I have found it difficult to write for my blog this week. Maybe it’s because the good weather outside of our Maine cottage beckons or maybe I am a bit depressed by everything going on these days. I’m still thinking about the implications of the Gulf spill. In spite of the zillions of words written about it the situation seems pretty stark and can be largely captured by just a few sentences.
1. It’s crazy to drill for oil in places where a blowout, however unlikely, would cause great harm.
2. It’s crazy to let companies like BP or any other operate without constant monitoring. No matter how well meaning they are, they operate out of the wrong mindset, believing that they are in control. It’s just the way technology-based companies always act.
3. It’s crazy to assume that anyone can understand all the things that can go wrong even with the most sophisticated computers available. Complex systems like the oil exploration rig sitting on the surface of the sea attached by a pipe to the bottom of that sea with a crew of human operators in charge running a system designed by other human beings always have behavior possibilities the models can’t predict.
4. It’s crazy to believe what anyone says in the aftermath of a major accident. Maybe it’s best to act like Chicken Little and assume the sky is falling and act accordingly.
5. It’s crazy to expect that things will return to the same normalcy as before the accident. Once complex system jump into a new regime, they are likely to stay there in spite of massive efforts to return to the old state.
6. It’s crazy to seek the responsible parties that caused the disaster. Complex systems fail as systems, not because any single person does a bad thing. Maybe someone can be found to be a trigger, but it is always the system that fails. If anyone is to be made responsible it is the one that decided to drill in the first place, or allowed the company to drill. Once the system was in place, its failure cannot be attributed to a single action. Did the o-rings cause the Challenger accident or was it the decision to launch that day or…?

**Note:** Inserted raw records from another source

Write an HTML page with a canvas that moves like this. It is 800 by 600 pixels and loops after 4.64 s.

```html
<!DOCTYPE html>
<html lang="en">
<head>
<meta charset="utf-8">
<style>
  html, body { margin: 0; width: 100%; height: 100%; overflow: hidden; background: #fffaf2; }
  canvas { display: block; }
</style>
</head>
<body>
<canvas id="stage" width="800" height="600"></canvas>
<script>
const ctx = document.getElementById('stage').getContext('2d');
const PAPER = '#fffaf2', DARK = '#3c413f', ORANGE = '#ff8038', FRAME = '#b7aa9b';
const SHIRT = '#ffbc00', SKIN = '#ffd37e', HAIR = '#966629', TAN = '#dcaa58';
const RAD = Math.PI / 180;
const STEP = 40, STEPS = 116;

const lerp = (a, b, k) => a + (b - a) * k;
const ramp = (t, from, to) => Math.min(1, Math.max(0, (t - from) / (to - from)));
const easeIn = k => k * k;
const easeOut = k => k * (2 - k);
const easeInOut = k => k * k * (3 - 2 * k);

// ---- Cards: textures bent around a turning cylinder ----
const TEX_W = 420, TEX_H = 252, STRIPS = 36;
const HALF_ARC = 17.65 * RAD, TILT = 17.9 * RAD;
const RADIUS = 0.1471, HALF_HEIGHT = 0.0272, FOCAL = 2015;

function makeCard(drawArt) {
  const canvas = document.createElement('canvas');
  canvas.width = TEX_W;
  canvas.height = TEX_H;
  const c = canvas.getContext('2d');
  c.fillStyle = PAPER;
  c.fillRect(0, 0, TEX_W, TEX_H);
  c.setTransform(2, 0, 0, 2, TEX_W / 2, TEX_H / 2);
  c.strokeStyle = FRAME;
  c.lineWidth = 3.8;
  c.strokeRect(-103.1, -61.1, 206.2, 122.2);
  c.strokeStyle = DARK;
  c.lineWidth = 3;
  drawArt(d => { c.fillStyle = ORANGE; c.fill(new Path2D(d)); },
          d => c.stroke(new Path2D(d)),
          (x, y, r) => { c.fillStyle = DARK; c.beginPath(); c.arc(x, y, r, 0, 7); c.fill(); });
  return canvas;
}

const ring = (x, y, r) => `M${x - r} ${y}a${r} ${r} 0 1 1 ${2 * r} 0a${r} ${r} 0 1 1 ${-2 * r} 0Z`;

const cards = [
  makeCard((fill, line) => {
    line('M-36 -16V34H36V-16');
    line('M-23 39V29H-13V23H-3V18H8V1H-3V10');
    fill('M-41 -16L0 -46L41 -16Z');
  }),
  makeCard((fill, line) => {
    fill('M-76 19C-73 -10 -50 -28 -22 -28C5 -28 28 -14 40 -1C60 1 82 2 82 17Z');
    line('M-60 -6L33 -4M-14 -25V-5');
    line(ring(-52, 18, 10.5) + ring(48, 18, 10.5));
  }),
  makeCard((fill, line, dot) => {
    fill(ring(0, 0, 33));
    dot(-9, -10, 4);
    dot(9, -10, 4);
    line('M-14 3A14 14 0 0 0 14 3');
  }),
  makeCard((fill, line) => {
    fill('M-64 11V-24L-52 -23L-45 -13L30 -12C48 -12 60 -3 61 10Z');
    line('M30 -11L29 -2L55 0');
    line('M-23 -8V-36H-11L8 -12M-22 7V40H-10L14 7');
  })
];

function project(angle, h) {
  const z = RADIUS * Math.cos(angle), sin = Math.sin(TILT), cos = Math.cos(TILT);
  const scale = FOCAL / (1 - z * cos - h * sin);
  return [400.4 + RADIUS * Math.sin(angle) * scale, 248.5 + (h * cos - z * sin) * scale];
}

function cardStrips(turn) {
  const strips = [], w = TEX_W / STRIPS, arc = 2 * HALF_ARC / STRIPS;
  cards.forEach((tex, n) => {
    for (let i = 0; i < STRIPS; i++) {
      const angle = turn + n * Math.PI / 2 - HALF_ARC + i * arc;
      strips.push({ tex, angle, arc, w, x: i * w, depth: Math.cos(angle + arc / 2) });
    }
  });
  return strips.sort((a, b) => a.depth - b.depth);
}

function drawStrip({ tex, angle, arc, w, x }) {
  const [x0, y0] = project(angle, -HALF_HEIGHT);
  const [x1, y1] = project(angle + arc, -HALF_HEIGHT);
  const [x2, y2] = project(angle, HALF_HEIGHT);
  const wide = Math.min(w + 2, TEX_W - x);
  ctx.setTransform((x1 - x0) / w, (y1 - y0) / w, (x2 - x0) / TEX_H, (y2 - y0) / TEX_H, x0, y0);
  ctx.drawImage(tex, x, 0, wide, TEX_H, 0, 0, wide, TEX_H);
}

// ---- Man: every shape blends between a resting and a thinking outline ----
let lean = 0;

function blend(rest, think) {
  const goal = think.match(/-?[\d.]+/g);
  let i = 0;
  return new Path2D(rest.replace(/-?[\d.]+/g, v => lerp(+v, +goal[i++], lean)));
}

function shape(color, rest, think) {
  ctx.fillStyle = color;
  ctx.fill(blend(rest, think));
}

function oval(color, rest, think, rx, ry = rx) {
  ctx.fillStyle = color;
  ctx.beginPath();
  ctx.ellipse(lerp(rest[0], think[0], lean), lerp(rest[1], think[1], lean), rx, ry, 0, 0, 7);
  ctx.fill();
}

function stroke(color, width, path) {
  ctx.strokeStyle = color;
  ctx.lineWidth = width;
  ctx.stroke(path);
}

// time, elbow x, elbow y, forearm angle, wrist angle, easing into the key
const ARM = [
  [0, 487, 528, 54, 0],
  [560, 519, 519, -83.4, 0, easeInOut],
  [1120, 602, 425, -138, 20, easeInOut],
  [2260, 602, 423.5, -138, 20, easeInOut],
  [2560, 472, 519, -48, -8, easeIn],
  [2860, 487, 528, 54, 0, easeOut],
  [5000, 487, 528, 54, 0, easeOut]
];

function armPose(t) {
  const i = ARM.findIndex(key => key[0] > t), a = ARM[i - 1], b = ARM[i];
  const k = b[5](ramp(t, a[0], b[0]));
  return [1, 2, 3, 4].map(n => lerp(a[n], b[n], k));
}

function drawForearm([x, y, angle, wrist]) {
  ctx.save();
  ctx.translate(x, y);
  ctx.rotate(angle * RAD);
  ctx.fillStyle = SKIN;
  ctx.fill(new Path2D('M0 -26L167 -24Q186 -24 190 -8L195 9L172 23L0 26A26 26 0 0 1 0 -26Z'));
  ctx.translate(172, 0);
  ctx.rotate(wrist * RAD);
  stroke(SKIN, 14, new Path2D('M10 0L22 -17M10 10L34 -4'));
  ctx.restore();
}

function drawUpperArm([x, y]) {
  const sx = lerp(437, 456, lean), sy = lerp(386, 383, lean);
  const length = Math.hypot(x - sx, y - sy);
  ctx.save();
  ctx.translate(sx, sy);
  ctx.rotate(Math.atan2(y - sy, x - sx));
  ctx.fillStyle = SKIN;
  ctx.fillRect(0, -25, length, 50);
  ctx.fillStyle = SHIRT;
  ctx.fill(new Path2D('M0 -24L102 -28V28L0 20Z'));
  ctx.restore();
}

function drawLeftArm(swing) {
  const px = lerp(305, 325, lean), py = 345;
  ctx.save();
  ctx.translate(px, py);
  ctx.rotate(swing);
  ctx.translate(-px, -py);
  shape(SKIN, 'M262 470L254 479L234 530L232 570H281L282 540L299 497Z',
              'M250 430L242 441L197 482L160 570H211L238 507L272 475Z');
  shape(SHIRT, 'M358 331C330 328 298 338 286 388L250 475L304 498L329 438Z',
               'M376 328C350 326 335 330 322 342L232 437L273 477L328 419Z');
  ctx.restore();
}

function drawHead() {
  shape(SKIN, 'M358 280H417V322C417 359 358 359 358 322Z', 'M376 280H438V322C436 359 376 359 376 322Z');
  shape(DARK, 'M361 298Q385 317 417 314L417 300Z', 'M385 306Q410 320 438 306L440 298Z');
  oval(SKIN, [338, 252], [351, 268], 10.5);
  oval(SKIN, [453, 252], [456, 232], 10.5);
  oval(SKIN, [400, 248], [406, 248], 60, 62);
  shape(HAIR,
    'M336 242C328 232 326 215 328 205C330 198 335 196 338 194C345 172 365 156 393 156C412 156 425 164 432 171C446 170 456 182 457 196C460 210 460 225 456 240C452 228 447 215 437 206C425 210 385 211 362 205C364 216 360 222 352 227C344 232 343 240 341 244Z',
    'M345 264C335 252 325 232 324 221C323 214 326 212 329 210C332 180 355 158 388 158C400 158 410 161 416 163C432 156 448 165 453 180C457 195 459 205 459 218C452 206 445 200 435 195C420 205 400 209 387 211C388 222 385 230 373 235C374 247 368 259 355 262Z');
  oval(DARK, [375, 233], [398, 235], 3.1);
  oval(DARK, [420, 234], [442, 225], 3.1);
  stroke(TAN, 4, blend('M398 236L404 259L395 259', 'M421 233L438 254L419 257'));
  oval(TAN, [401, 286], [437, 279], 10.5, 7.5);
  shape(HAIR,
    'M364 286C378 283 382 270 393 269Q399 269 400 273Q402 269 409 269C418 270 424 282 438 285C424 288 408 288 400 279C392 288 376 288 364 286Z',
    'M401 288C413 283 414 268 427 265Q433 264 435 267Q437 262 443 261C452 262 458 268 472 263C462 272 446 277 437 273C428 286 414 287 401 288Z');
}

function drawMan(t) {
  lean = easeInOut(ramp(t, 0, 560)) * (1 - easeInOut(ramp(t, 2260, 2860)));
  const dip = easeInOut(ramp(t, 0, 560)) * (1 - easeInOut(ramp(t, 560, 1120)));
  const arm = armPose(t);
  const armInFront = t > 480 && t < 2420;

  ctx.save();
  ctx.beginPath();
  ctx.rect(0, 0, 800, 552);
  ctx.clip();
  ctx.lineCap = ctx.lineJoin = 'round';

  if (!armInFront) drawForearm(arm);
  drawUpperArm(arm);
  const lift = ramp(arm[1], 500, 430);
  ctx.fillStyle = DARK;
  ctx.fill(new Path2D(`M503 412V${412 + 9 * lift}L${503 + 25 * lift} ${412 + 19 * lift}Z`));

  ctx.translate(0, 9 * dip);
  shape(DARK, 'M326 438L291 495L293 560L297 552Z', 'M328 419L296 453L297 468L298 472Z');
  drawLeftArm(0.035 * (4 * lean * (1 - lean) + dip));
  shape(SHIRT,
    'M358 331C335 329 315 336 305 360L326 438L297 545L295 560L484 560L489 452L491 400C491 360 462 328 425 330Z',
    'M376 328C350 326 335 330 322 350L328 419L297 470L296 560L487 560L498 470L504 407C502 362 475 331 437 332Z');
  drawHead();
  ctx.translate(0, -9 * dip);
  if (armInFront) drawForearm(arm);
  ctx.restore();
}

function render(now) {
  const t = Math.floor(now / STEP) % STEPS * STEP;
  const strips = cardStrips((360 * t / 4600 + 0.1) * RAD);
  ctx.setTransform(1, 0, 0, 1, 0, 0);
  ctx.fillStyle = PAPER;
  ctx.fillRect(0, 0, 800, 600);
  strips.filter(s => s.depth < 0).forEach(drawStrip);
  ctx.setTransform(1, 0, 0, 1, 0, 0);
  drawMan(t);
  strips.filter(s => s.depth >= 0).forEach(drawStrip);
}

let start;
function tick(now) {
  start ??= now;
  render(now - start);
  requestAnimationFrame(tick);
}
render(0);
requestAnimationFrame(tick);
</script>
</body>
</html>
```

7. It’s crazy to believe that anyone in government or elsewhere can now design or permit or operate such a system that is, using the phrase of the day, too big to fail. It’s not that they are materially too big to fail (it’s just the opposite; they are already complex and intrinsically capable of unforeseen malfunctions), it is that the consequences of failure are too much for the world or whatever is impacted to bear. After systems become complex, they are always prone to unexpected failures. The only way to avoid the possibility of failures is not to build the systems in the first place or to keep them simple enough that they are understandable by humans as well as computers.
8. It’s crazy to assume we know what to do when a Katrina or Gulf blowout happens. Everything else about the blowout sends a message that we don’t really know what to do when an event like this happens. Fixing a complex system is itself a complex task. All the plans cannot anticipate the reality that has to be faced. Find somebody responsible for the messes involved in cleaning up is as futile as finding the one who caused the accident. The line between incompetence and simply being at the mercy of the system is very fine.
9. It’s crazy to believe that we can put a price on nature and on human suffering.
With a few changes in the wording, you can describe the collapse of any complex system in these same terms. Instead of oil exploration and BP, substitute Lehman Brothers and the financial system. Nassim Taleb, who I wrote about in a recent blog, says many of these same things in his [ten rules](http://www.ft.com/cms/s/0/5d5aa24e-23a4-11de-996a-00144feabdc0.html?nclick_check=1) for dealing with black swans, his metaphor for rare, but disastrous, events like the blowout.
Sustainability, as manifest by flourishing, involves rebuilding the world socio-economic system which is now too big to fail, in the sense that it is so big that we, the world, cannot afford to let it collapse or undergo a major regime change (to use another phrase of the moment). If that were to happen, all of our established institutions and systems for taking care of ourselves would likely fail or become ineffective. Unlike the recent economic collapse, there is no Treasury or Federal Reserve to start up the printing presses and pour money into the system. Attempts at averting a regime change in the global climate system and the subsequent impacts illustrate what happens when nobody can metaphorically print money to prime the pump. Basically, nothing happens. There is so much to learn from the financial collapse and the blowout that can move the possibility of sustainability up a notch, but gets lost in the the rush to assign blame and find the quick fix.